By Professor Simon Lee, Professor of Law and Director of the Citizenship and Governance Strategic Research Area at The Open University.
The Windrush generation is much in the news. But the Open University has long been using footage of their arrival in, for instance, Post-Colonial Britain (Archive: BBC and Pathé).
The context in which the programme used this takes students not only to the issue of immigration from Jamaica, but proceeds to explore the contributions to the world of artists, including in the example which immediately follows this BBC and Pathé archive material, an ‘Indian’ artist, actually from Goa. As the programme goes on to explain:
"The arrival of the Empire Windrush in 1948, was a key moment in the story of post colonial Britain.
West Indians, some of whom had been doing their bit in the Second World War, returned to take advantage of their citizenship, and seek a better life in the country they'd been fighting for.

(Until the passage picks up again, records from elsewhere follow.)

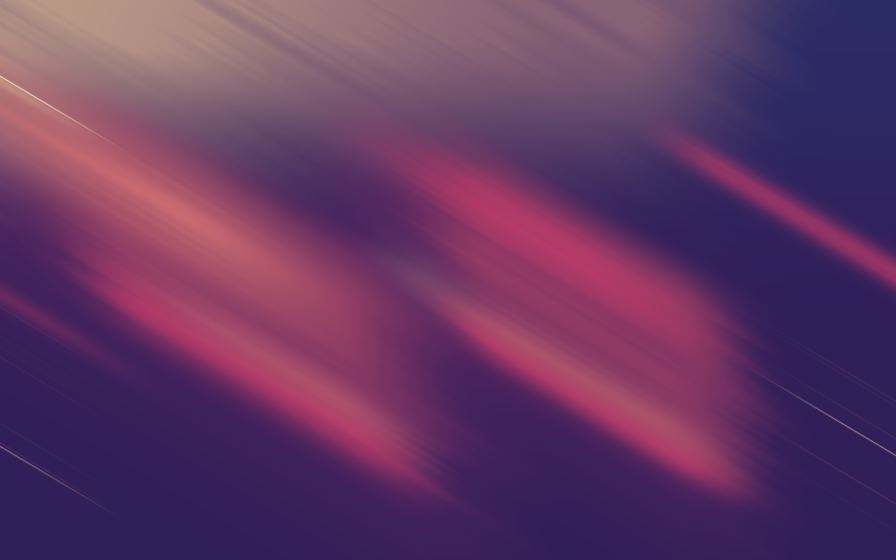
Reproduce this background procedurally as a WebGL 2 fragment shader.

```glsl
#version 300 es
precision highp float;
// Soft diagonal light streaks in rose and tan, falling across an indigo field.

#define SLOPE 0.596        // fall of the streaks per unit of width
#define GRAIN 0.30         // strength of the fine streaking
#define FRAY 0.10          // unevenness of the streak ends
#define LINE_WIDTH 0.0016  // thickness of the bright hairlines
#define FAINT_LINES 14     // number of scattered hairlines

uniform vec2 u_resolution;
out vec4 outColor;

const vec3 INDIGO = vec3(0.19, 0.12, 0.35);
const vec3 NAVY   = vec3(0.17, 0.17, 0.40);
const vec3 PURPLE = vec3(0.37, 0.15, 0.38);
const vec3 ROSE   = vec3(0.57, 0.23, 0.39);
const vec3 PINK   = vec3(0.76, 0.23, 0.41);
const vec3 CORAL  = vec3(0.80, 0.43, 0.44);
const vec3 DUSK   = vec3(0.69, 0.35, 0.43);
const vec3 MAUVE  = vec3(0.53, 0.38, 0.46);
const vec3 TAN    = vec3(0.73, 0.60, 0.53);
const vec3 CREAM  = vec3(0.95, 0.82, 0.66);

float hash(vec2 p) {
  return fract(sin(dot(p, vec2(127.1, 311.7))) * 43758.5453);
}

float noise(vec2 p) {
  vec2 i = floor(p), f = fract(p);
  f = f * f * (3.0 - 2.0 * f);
  vec2 e = vec2(0.0, 1.0);
  return mix(mix(hash(i), hash(i + e.yx), f.x),
             mix(hash(i + e.xy), hash(i + e.yy), f.x), f.y);
}

// Noise stretched along the streaks
float streaks(vec2 q) {
  return 0.5 * noise(q * vec2(1.6, 17.0))
       + 0.3 * noise(q * vec2(2.2, 46.0) + 7.0)
       + 0.2 * noise(q * vec2(3.0, 120.0) + 19.0);
}

// Plateau between two limits with soft sides
float slab(float v, float lo, float hi, float soft) {
  return smoothstep(lo - soft, lo + soft, v) * (1.0 - smoothstep(hi - soft, hi + soft, v));
}

// Glow about one streak line, limited in x
float glow(vec2 q, float offset, float width, float x0, float x1, float soft) {
  float d = (q.y - offset) / width;
  return exp(-d * d) * slab(q.x, x0, x1, soft);
}

// Thin line, at least a pixel wide
float hairline(vec2 q, float offset, float x0, float x1, float soft) {
  return glow(q, offset, max(LINE_WIDTH, 0.7 / u_resolution.y), x0, x1, soft);
}

void main() {
  // x runs right, y runs down, both in canvas heights
  vec2 p = gl_FragCoord.xy / u_resolution.y;
  p.x *= 1.6 * u_resolution.y / u_resolution.x;
  p.y = 1.0 - p.y;

  // q.y is constant along each streak
  vec2 q = vec2(p.x, p.y - SLOPE * p.x);
  float grain = streaks(q) - 0.5;
  float gain = 1.0 + GRAIN * grain * 2.0;
  vec2 r = vec2(q.x + FRAY * grain, q.y);

  // Dark field
  vec3 col = mix(INDIGO, NAVY, smoothstep(0.7, 1.5, p.x) * (1.0 - smoothstep(0.0, 0.6, p.y)));
  col = mix(col, PURPLE, 0.65 * glow(r, 0.30, 0.24, -0.5, 0.86, 0.16));
  col = mix(col, PURPLE, 0.75 * glow(r, 0.00, 0.20, 0.62, 1.34, 0.14));

  // Warm haze from the top left
  float haze = 1.0 - smoothstep(0.02, 0.44, p.y + 0.10 * grain);
  haze *= 1.0 - smoothstep(1.12, 1.50, r.x + 0.25 * p.y);
  vec3 hazeColor = mix(TAN, MAUVE, smoothstep(0.0, 1.1, p.x + 0.5 * p.y));
  col = mix(col, hazeColor, clamp(haze * gain, 0.0, 1.0));

  // Left block: body, coral crest, pink lower edge, dusky inside
  float body = slab(r.y, 0.08, 0.405, 0.07) * slab(r.x, 0.13, 0.73, 0.13);
  col = mix(col, ROSE, clamp(0.85 * body * gain, 0.0, 1.0));
  col = mix(col, CORAL, 0.85 * gain * glow(r, 0.19, 0.085, -0.10, 0.52, 0.22));
  col = mix(col, PINK, 0.75 * gain * glow(r, 0.395, 0.048, 0.18, 0.73, 0.09));
  col = mix(col, DUSK, 0.65 * gain * glow(r, 0.355, 0.035, 0.30, 0.72, 0.14));
  col = mix(col, PINK, 0.35 * gain * glow(r, 0.525, 0.020, -0.4, 0.16, 0.16));

  // Middle block: body, pink crest, pink lower edge, dusky inside
  body = slab(r.y, -0.235, 0.09, 0.055) * slab(r.x, 0.80, 1.31, 0.10);
  col = mix(col, ROSE, clamp(0.85 * body * gain, 0.0, 1.0));
  col = mix(col, PINK, 0.80 * gain * glow(r, -0.148, 0.052, 0.72, 1.20, 0.18));
  col = mix(col, PINK, 0.75 * gain * glow(r, 0.088, 0.036, 0.82, 1.29, 0.08));
  col = mix(col, DUSK, 0.70 * gain * glow(r, 0.052, 0.035, 0.82, 1.27, 0.12));
  col = mix(col, MAUVE, 0.45 * glow(r, 0.048, 0.045, 0.69, 0.80, 0.08));

  // Slender streak at the right
  col = mix(col, PINK, 0.75 * gain * glow(r, -0.465, 0.028, 1.20, 2.0, 0.09));

  // Scattered faint hairlines in the lower corners
  for (int i = 0; i < FAINT_LINES; i++) {
    float h = hash(vec2(float(i), 3.7));
    float k = hash(vec2(float(i), 8.1));
    bool onLeft = i % 2 == 0;
    float offset = onLeft ? mix(0.48, 0.85, h) : mix(-0.32, 0.06, h);
    float start = onLeft ? -0.2 : 1.42;
    col = mix(col, DUSK, 0.22 * k * hairline(q, offset, start, start + 0.35, 0.10));
  }

  // Bright hairlines
  col = mix(col, CREAM, 0.90 * hairline(q, 0.136, -0.3, 0.14, 0.11));
  col = mix(col, CREAM, 0.30 * glow(q, 0.145, 0.010, -0.3, 0.10, 0.12));
  col = mix(col, TAN, 0.65 * hairline(q, -0.140, 1.42, 2.0, 0.10));
  col = mix(col, TAN, 0.60 * hairline(q, 0.797, -0.3, 0.12, 0.12));

  outColor = vec4(clamp(col, 0.0, 1.0), 1.0);
}
```
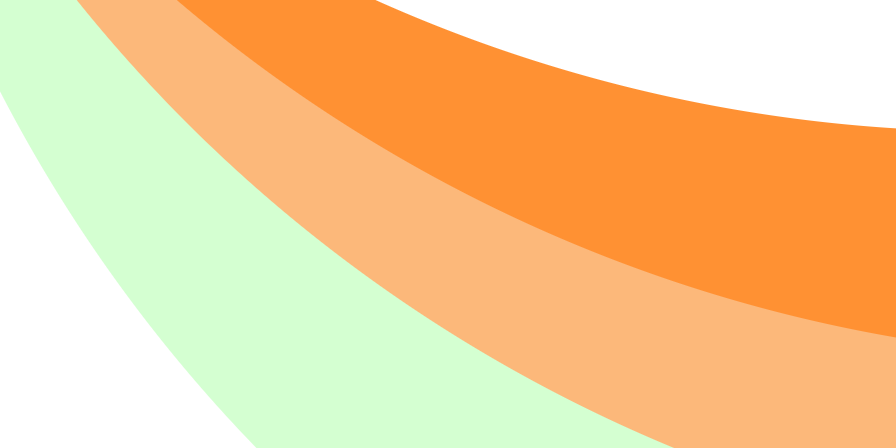
A Shadertoy shader for this background:

```glsl
// Broad curved bands sweeping from the upper left to the lower right on white.
// Four large discs of one radius, with shifted centres, are painted in turn;
// each covers part of the one before and leaves a band. Unit: canvas height.

#define DISC_RADIUS 3.349
#define GREEN_CENTRE vec2(2.976, 2.332)
#define PEACH_CENTRE vec2(2.784, 3.095)
#define ORANGE_CENTRE vec2(2.569, 3.547)
#define WHITE_CENTRE vec2(2.208, 4.056)

const vec3 WHITE = vec3(1.0);
const vec3 GREEN = vec3(0.83, 1.0, 0.82);
const vec3 PEACH = vec3(0.99, 0.72, 0.48);
const vec3 ORANGE = vec3(1.0, 0.57, 0.20);

// Coverage of a disc, with an edge softened over one pixel
float discMask(vec2 p, vec2 centre) {
    float dist = length(p - centre) - DISC_RADIUS;
    return clamp(0.5 - dist * iResolution.y, 0.0, 1.0);
}

void mainImage(out vec4 fragColor, in vec2 fragCoord) {
    vec2 p = fragCoord / iResolution.y;

    // Paint from the outermost band inwards
    vec3 color = WHITE;
    color = mix(color, GREEN, discMask(p, GREEN_CENTRE));
    color = mix(color, PEACH, discMask(p, PEACH_CENTRE));
    color = mix(color, ORANGE, discMask(p, ORANGE_CENTRE));
    color = mix(color, WHITE, discMask(p, WHITE_CENTRE));

    fragColor = vec4(color, 1.0);
}
```
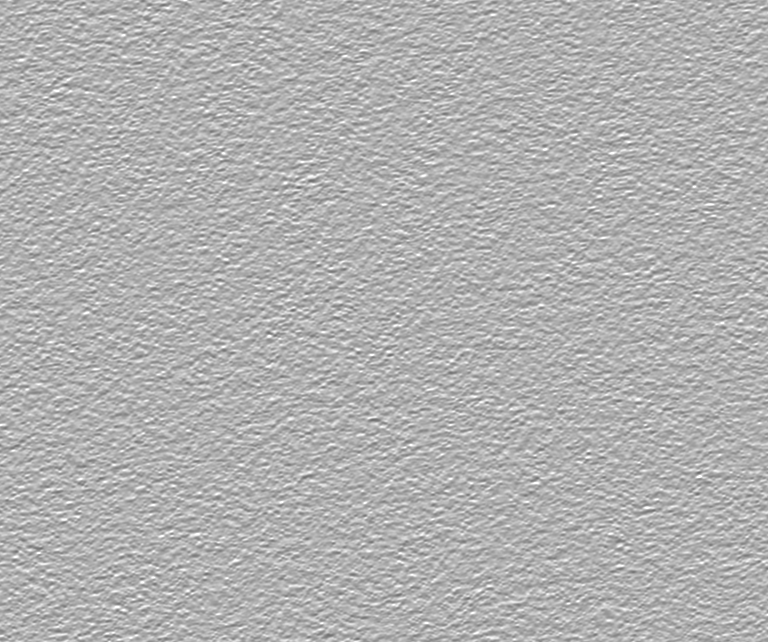
Give the GLSL for this texture, as a WebGL 1 fragment shader.

```glsl
precision highp float;
// Fine grey embossed plaster with short, slightly rising horizontal grains.

#define GRAIN_CELLS vec2(132.0, 196.0) // grain cells per canvas height
#define LIGHT_STEP vec2(-0.0004, 0.0033) // emboss offset towards the light
#define TILT 0.07          // mean rise of the grains to the right
#define TILT_SPREAD 0.12   // difference in rise between layers
#define WARP 0.004         // bending of the grain rows
#define BASE_GREY 0.688
#define CONTRAST 0.265
#define HIGHLIGHT 0.05     // extra lift of the brightest ridges
#define PATCHINESS 0.25    // slow variation of relief strength

uniform vec2 u_resolution;

float hash(vec2 cell) {
  return fract(sin(dot(cell, vec2(127.1, 311.7))) * 43758.5453);
}

float valueNoise(vec2 p) {
  vec2 cell = floor(p);
  vec2 f = fract(p);
  vec2 w = f * f * (3.0 - 2.0 * f);
  float low = mix(hash(cell), hash(cell + vec2(1.0, 0.0)), w.x);
  float high = mix(hash(cell + vec2(0.0, 1.0)), hash(cell + vec2(1.0, 1.0)), w.x);
  return mix(low, high, w.y);
}

// Height of the rough surface: stretched layers, each sheared differently
float surfaceHeight(vec2 p) {
  float height = 0.0;
  float scale = 0.8;
  float weight = 1.0;
  float side = 1.0;
  for (int i = 0; i < 3; i++) {
    vec2 sheared = vec2(p.x + 0.25 * side * p.y, p.y - (TILT + side * TILT_SPREAD) * p.x);
    height += weight * valueNoise(sheared * GRAIN_CELLS * scale + 37.3 * float(i));
    scale *= 1.38;
    weight *= 0.75;
    side = -side;
  }
  return height;
}

void main() {
  vec2 p = gl_FragCoord.xy / u_resolution.y;

  // Bend the rows so that grain directions wander
  vec2 bent = p;
  bent.y += WARP * (valueNoise(p * 17.0) + 0.5 * valueNoise(p * 41.0 + 9.0));

  // Emboss: height difference along the light direction
  float relief = surfaceHeight(bent - 0.5 * LIGHT_STEP) - surfaceHeight(bent + 0.5 * LIGHT_STEP);
  relief *= 1.0 + PATCHINESS * (valueNoise(p * 24.0 + 5.0) - 0.5);

  float grey = BASE_GREY + CONTRAST * relief + HIGHLIGHT * relief * relief;
  gl_FragColor = vec4(vec3(clamp(grey, 0.0, 1.0)), 1.0);
}
```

Also among the new arrivals were artists from the Commonwealth, eager to join a still small scale arts scene. One of them was Francis Newton Souza.

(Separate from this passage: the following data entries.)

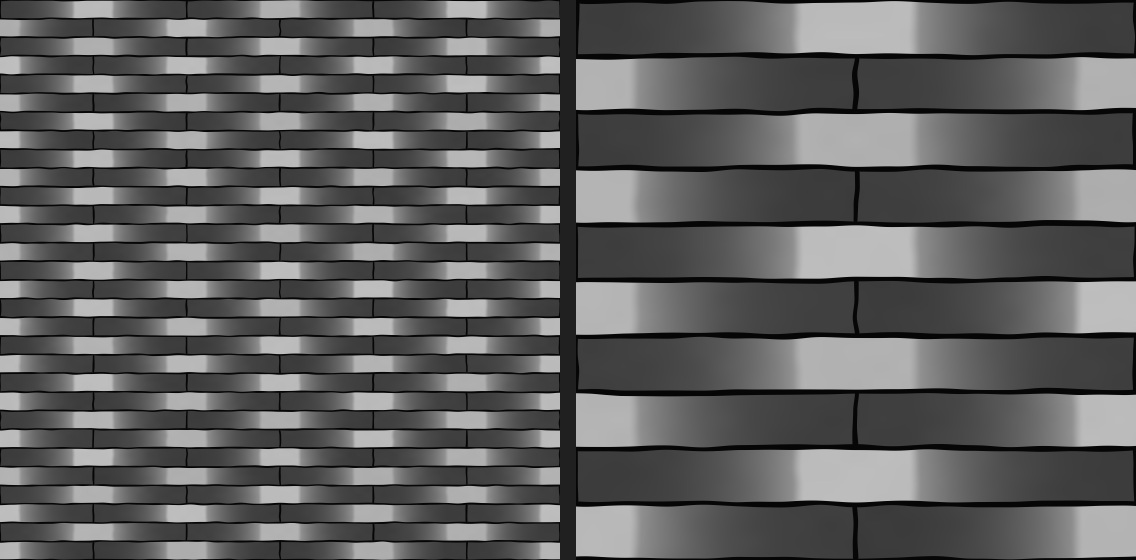
Left, the full canvas; right, a detail of the centre.
A WebGL 1 fragment shader for this pattern:

```glsl
precision highp float;

uniform vec2 u_resolution;

const vec2 BRICKS = vec2(3.0, 30.0);    // repeats across and down
const float JOINT_HALF_WIDTH = 0.0015;  // in canvas units
const float BAND_HALF_WIDTH = 0.105;    // in brick lengths
const float MORTAR = 0.025;
const float BRICK_DARK = 0.24;
const float GLOW = 0.34;
const float BAND_LIGHT = 0.71;

float hash(vec2 p, float seed) {
    vec3 q = fract(vec3(p.xyx + seed) * vec3(0.1031, 0.1030, 0.0973));
    q += dot(q, q.yzx + 33.33);
    return fract((q.x + q.y) * q.z);
}

// Value noise in 0..1 whose lattice wraps after period cells
float wrappedNoise(vec2 uv, vec2 period, float seed) {
    vec2 p = uv * period;
    vec2 cell = floor(p);
    vec2 f = fract(p);
    f = f * f * (3.0 - 2.0 * f);
    vec2 low = mod(cell, period);
    vec2 high = mod(cell + 1.0, period);
    float bottom = mix(hash(low, seed), hash(vec2(high.x, low.y), seed), f.x);
    float top = mix(hash(vec2(low.x, high.y), seed), hash(high, seed), f.x);
    return mix(bottom, top, f.y);
}

// Small displacement that makes the joints look hand cut
vec2 waver(vec2 uv, float amount) {
    vec2 n = vec2(wrappedNoise(uv, vec2(40.0, 90.0), 3.0),
                  wrappedNoise(uv, vec2(44.0, 60.0), 17.0));
    return uv + amount * (n - 0.5);
}

// Grey level along a brick: flat light band with a glow fading to the ends
float brickShade(float x, float light, float dark, float blur) {
    float d = abs(x - 0.5);
    float fade = clamp((d - BAND_HALF_WIDTH) / (0.5 - BAND_HALF_WIDTH), 0.0, 1.0);
    float glow = dark + GLOW * pow(1.0 - fade, 3.0);
    float band = 1.0 - smoothstep(BAND_HALF_WIDTH - blur, BAND_HALF_WIDTH + blur, d);
    return mix(glow, light, band);
}

// Distance in canvas units from the nearest cell border
float borderDistance(vec2 local, vec2 cellSize) {
    vec2 d = (0.5 - abs(local - 0.5)) * cellSize;
    return min(d.x, d.y);
}

void main() {
    vec2 uv = gl_FragCoord.xy / u_resolution;
    float pixel = 1.0 / min(u_resolution.x, u_resolution.y);

    // Running bond: every other course moves by half a brick
    vec2 grid = waver(uv, 0.0018) * BRICKS;
    grid.x += 0.5 * (1.0 - mod(floor(grid.y), 2.0));
    vec2 id = mod(floor(grid), BRICKS);
    vec2 local = fract(grid);

    // Tone differs a little from brick to brick
    float light = BAND_LIGHT + 0.07 * (hash(id, 5.0) - 0.5);
    float dark = BRICK_DARK + 0.02 * (hash(id, 29.0) - 0.5);
    float shade = brickShade(local.x, light, dark, max(0.012, pixel * BRICKS.x));
    shade += 0.012 * (wrappedNoise(uv, vec2(64.0, 96.0), 41.0) - 0.5);

    // Joints of slightly uneven width
    float unevenness = wrappedNoise(uv, vec2(54.0, 60.0), 61.0) - 0.5;
    float halfWidth = JOINT_HALF_WIDTH + 0.0007 * unevenness;
    float edge = borderDistance(local, 1.0 / BRICKS) - halfWidth;
    float face = clamp(edge / pixel + 0.5, 0.0, 1.0);

    gl_FragColor = vec4(vec3(mix(MORTAR, shade, face)), 1.0);
}
```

By the start of the 1960's, Souza was an enormous hit, with the critics and the public. In 1961, the Observer's art critic would preface a review with the words, “Still the leading Indian artist in the West”.

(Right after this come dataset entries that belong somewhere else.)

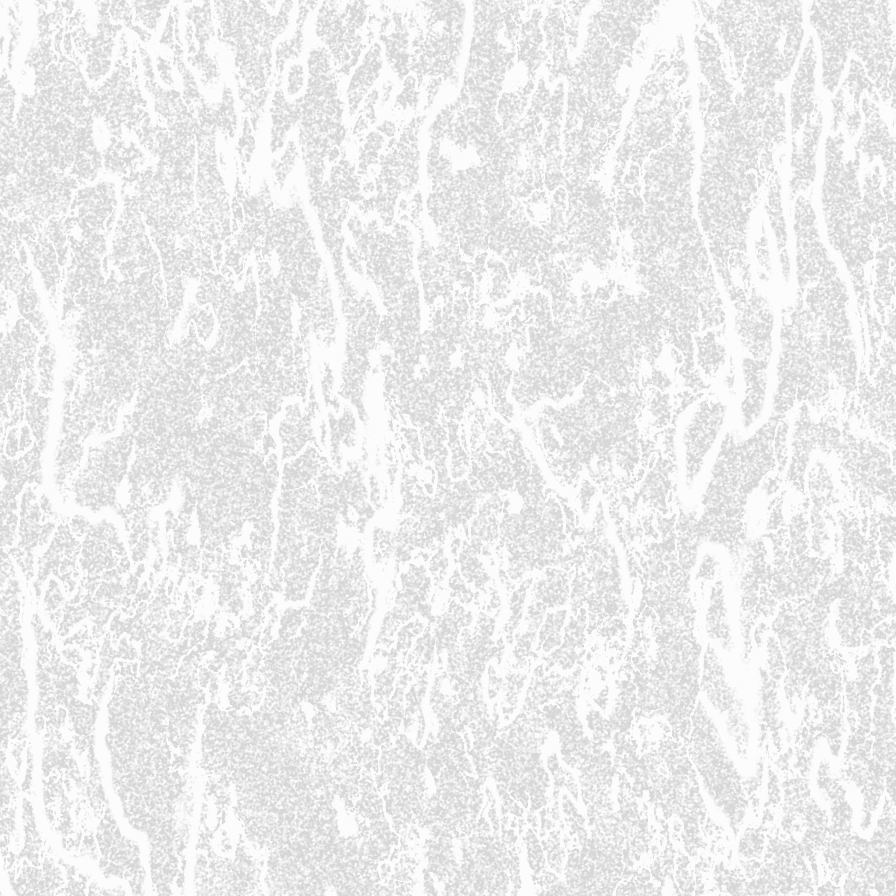
Give the GLSL for this texture, as a WebGL 2 fragment shader.

```glsl
#version 300 es
precision highp float;
// Pale weathered bark: grainy grey surface split by ragged upright white cracks.

uniform vec2 u_resolution;
out vec4 fragColor;

const float DARK_GREY = 0.845;
const float MID_GREY = 0.892;
const float WHITE = 0.99;

float hash(vec2 p) {
    vec3 q = fract(vec3(p.xyx) * 0.1031);
    q += dot(q, q.yzx + 33.33);
    return fract((q.x + q.y) * q.z);
}

float valueNoise(vec2 p) {
    vec2 cell = floor(p);
    vec2 f = fract(p);
    f = f * f * (3.0 - 2.0 * f);
    float low = mix(hash(cell), hash(cell + vec2(1.0, 0.0)), f.x);
    float high = mix(hash(cell + vec2(0.0, 1.0)), hash(cell + vec2(1.0, 1.0)), f.x);
    return mix(low, high, f.y);
}

vec2 rotate(vec2 p, float angle) {
    float c = cos(angle);
    float s = sin(angle);
    return vec2(c * p.x - s * p.y, s * p.x + c * p.y);
}

// Three octaves, normalised to 0..1
float fractalNoise(vec2 p) {
    float sum = 0.0;
    float weight = 0.57;
    for (int i = 0; i < 3; i++) {
        sum += weight * valueNoise(p);
        p = rotate(p, 0.35) * 2.03 + vec2(17.3, 41.7);
        weight *= 0.5;
    }
    return sum;
}

// Fine wormy grain made of two turned layers
float grainNoise(vec2 p, float frequency) {
    float a = valueNoise(rotate(p, 0.6) * frequency + 300.0);
    float b = valueNoise(rotate(p, -0.4) * frequency * 1.27 + 700.0);
    return 0.5 * (a + b);
}

// Approximate distance to the middle contour of a stretched noise
float contourDistance(vec2 p, vec2 frequency, float seed) {
    vec2 q = p * frequency + seed;
    float e = 0.04;
    float n = fractalNoise(q);
    vec2 slope = vec2(fractalNoise(q + vec2(e, 0.0)), fractalNoise(q + vec2(0.0, e))) - n;
    float steepness = length(slope / e * frequency);
    return abs(n - 0.5) / max(steepness, 0.3 * frequency.x);
}

// Broken lines whose width swells and fades with a mask
float crackLayer(vec2 p, vec2 frequency, vec2 maskFrequency, float maxWidth,
                 float roughness, float seed) {
    float mask = valueNoise(p * maskFrequency + seed * 1.7);
    float width = maxWidth * smoothstep(0.35, 0.8, mask);
    float edge = contourDistance(p, frequency, seed) + roughness;
    float presence = clamp(width / 0.001, 0.0, 1.0);
    return presence * (1.0 - smoothstep(0.4 * width, width + 0.0008, edge));
}

// Small torn openings
float flakeLayer(vec2 p, vec2 frequency, float roughness, float seed) {
    float height = fractalNoise(p * frequency + seed) - roughness;
    return smoothstep(0.67, 0.77, height);
}

// Bend the upright direction and fray the edges
vec2 warp(vec2 p) {
    vec2 bend = vec2(valueNoise(p * 5.0 + 11.0), valueNoise(p * 5.0 + 53.0)) - 0.5;
    vec2 fray = vec2(valueNoise(p * 75.0 + 91.0), valueNoise(p * 75.0 + 137.0)) - 0.5;
    return p + bend * vec2(0.05, 0.03) + fray * vec2(0.006, 0.01);
}

void main() {
    vec2 uv = gl_FragCoord.xy / min(u_resolution.x, u_resolution.y);
    vec2 p = warp(uv);

    // Grainy surface, a little paler in loose patches
    float grain = grainNoise(uv, 390.0) - 0.5;
    float patches = smoothstep(0.5, 0.75, fractalNoise(p * vec2(34.0, 17.0) + 211.0));
    float tone = MID_GREY + 0.3 * grain + 0.03 * patches;
    tone = clamp(tone, DARK_GREY, WHITE);

    // Cracks from large to fine
    float rough = -0.004 * grain;
    float crack = crackLayer(p, vec2(11.0, 3.6), vec2(12.0, 6.0), 0.010, rough, 23.0);
    crack = max(crack, crackLayer(p, vec2(22.0, 8.0), vec2(19.0, 10.0), 0.0055, rough, 67.0));
    crack = max(crack, crackLayer(p, vec2(44.0, 27.0), vec2(16.0, 11.0), 0.003, rough, 119.0));
    crack = max(crack, flakeLayer(p, vec2(52.0, 23.0), -0.15 * grain, 173.0));

    fragColor = vec4(vec3(mix(tone, WHITE, crack)), 1.0);
}
```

Souza grew up in a Portuguese colony. The Catholic church was a huge influence on Souza as a child, and Souza’s religious paintings can very much be seen within continuing visual traditions that surrounded him as a child. The point is this, it’s not as if Souza was painting Indian paintings in India, and then came over here, and started painting in a western fashion. Growing up in Goa, Souza was surrounded by western religious imagery."